THAI flies to Bangkok at least once daily from each of Melbourne and Sydney. All THAI flights arrive and depart from Survanabhumi International Airport (Bangkok’s main airport).

Melbourne (from $1079 return)

Sydney (from $1096 return)

Discount airline Air Asia flies from Melbourne to Bangkok via Kuala Lumpur from $513 return, while Sydney to Bangkok via Kuala Lumpur is from $547 return. Note that Air Asia uses Don Mueang Airport in Bangkok, the older airport which is now popular with discount airlines. Discount airline Jetstar flies directly from Melbourne to Bangkok with fares starting from $563 return. They operate into the main Bangkok airport at Survarnabhumi.

 

Lahore

Lahoris heading to Bhutan are best to transit through Kathmandu. Flights on Drukair from Kathmandu to Paro cost US$443 return. PIA flies from Lahore to Kathmandu via Karachi several times a week from PKR 59,067 return. Don’t forget to apply for a multiple entry Nepal visa from the Embassy of Nepal in Islamabad (from US$25).

 

Chennai

Indian citizens can fly directly from Kolkata to Paro from US$430 return. Indigo and Jet Airways fly from Chennai to Kolkata several times daily.

 

All transport in Bhutan will be organised as part of the tour.

Comments (6)

  • jameela deen Reply

    I’ve been following your Bhutan posts and it sounds like an incredibly peaceful place. Must be perfect to relax… how did you find life back in the world after your time there? Did you see your place differently after that?

    March 18, 2015 at 10:55 pm
    • Tim Blight Reply

      Thanks for following Jameela! Hmmm good question. Actually I wasn’t as affected by Bhutan as one might expect – and I put that down to a) doing a lot of research about the place before getting there, and b) having had a life-changing experience a couple of years earlier. In 2010, my journey through the northern mountains of Pakistan really left a mark on me, and I found it quite difficult to get back into things afterwards – I was distracted, and often questioning why I had chosen the path which I had. It took me another two and a half years to act upon it – and you’re looking at the result now 🙂

      March 20, 2015 at 10:58 pm
  • Andrew Reply

    what no photos of you in the bath? Beautiful place Tim!

    March 19, 2015 at 2:25 pm
    • Tim Blight Reply

      ehehhehehe no, I’ll leave any “breaking of the Internet” to a certain Ms Kardashian :p Thanks for reading, Andrew 🙂

      March 20, 2015 at 10:59 pm
  • Anna @ shenANNAgans Reply

    I wanna know more about the ‘bath mistress’.

    That whole bathing experience sounds wonderful, particularly that you exit the bath because its too hot, not cold.

    Looks like a gorgeous part of the world. 🙂

    March 26, 2015 at 5:09 pm
    • Tim Blight Reply

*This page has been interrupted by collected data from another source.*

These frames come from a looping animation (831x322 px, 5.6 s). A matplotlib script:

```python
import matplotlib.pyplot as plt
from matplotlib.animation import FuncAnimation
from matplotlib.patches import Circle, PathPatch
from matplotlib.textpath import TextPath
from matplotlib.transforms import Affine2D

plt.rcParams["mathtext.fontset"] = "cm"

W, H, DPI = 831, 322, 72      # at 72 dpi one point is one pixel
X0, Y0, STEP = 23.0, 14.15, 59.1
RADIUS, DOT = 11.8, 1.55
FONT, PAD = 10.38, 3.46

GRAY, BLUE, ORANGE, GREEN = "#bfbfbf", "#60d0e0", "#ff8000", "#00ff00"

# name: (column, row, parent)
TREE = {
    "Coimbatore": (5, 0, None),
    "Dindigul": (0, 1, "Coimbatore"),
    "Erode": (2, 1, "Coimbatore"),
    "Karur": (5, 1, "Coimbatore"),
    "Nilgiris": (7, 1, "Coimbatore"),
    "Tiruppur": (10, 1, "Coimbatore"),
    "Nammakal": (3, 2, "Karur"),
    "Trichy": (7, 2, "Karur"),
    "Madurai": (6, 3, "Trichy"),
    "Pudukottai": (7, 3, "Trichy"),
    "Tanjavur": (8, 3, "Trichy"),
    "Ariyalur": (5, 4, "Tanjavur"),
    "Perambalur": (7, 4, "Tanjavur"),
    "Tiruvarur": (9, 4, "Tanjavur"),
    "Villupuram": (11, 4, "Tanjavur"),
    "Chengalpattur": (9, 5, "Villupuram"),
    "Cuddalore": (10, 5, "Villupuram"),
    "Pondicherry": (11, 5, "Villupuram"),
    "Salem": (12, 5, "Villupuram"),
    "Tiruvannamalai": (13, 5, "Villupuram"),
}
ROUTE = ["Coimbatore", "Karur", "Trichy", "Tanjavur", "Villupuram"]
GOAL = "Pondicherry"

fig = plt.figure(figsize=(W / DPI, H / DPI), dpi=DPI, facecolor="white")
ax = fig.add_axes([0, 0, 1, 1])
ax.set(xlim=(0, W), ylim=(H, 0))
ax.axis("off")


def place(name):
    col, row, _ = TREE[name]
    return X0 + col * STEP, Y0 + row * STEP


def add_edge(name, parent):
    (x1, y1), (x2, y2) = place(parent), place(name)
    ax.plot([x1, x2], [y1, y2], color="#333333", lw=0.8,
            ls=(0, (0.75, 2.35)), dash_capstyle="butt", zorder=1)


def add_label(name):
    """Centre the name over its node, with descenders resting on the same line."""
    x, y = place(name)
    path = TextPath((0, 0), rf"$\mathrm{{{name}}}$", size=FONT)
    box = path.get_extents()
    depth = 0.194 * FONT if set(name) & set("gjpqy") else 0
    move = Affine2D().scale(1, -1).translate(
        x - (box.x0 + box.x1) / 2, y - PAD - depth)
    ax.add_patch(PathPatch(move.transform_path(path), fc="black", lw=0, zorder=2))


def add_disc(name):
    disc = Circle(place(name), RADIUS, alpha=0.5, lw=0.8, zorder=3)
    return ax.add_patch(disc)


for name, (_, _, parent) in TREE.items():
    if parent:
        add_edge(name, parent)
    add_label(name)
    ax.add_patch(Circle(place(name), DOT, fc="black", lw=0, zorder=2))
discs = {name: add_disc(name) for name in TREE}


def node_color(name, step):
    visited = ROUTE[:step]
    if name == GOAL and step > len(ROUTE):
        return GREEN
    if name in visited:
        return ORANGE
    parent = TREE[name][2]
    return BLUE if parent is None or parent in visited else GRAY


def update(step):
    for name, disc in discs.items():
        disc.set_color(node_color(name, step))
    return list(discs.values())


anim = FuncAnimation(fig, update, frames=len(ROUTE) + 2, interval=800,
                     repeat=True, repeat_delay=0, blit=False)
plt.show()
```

      The bath mistress was a rather hardy-looking (and notably buxom) middle-aged Bhutanese woman who works with volcanic rocks and pits of fire. She didn’t speak English (although, truth be told, she didn’t say much in any language), but motioned towards the bath whenever she thought it needed topping up. She smiled wryly when I finished, then accepted my tip before hurrying back to the farmhouse for the next bathers, a Swedish couple, who had just arrived 😀

      It’s amazing – hope you can get there some day 🙂

      March 26, 2015 at 6:43 pm

Leave a Reply

Your email address will not be published. Required fields are marked *


Subscribe To DuniyaMail!
Weekly Travel Inspiration, Photography and News.
Join the adventure here!
Subscribe Now
close-link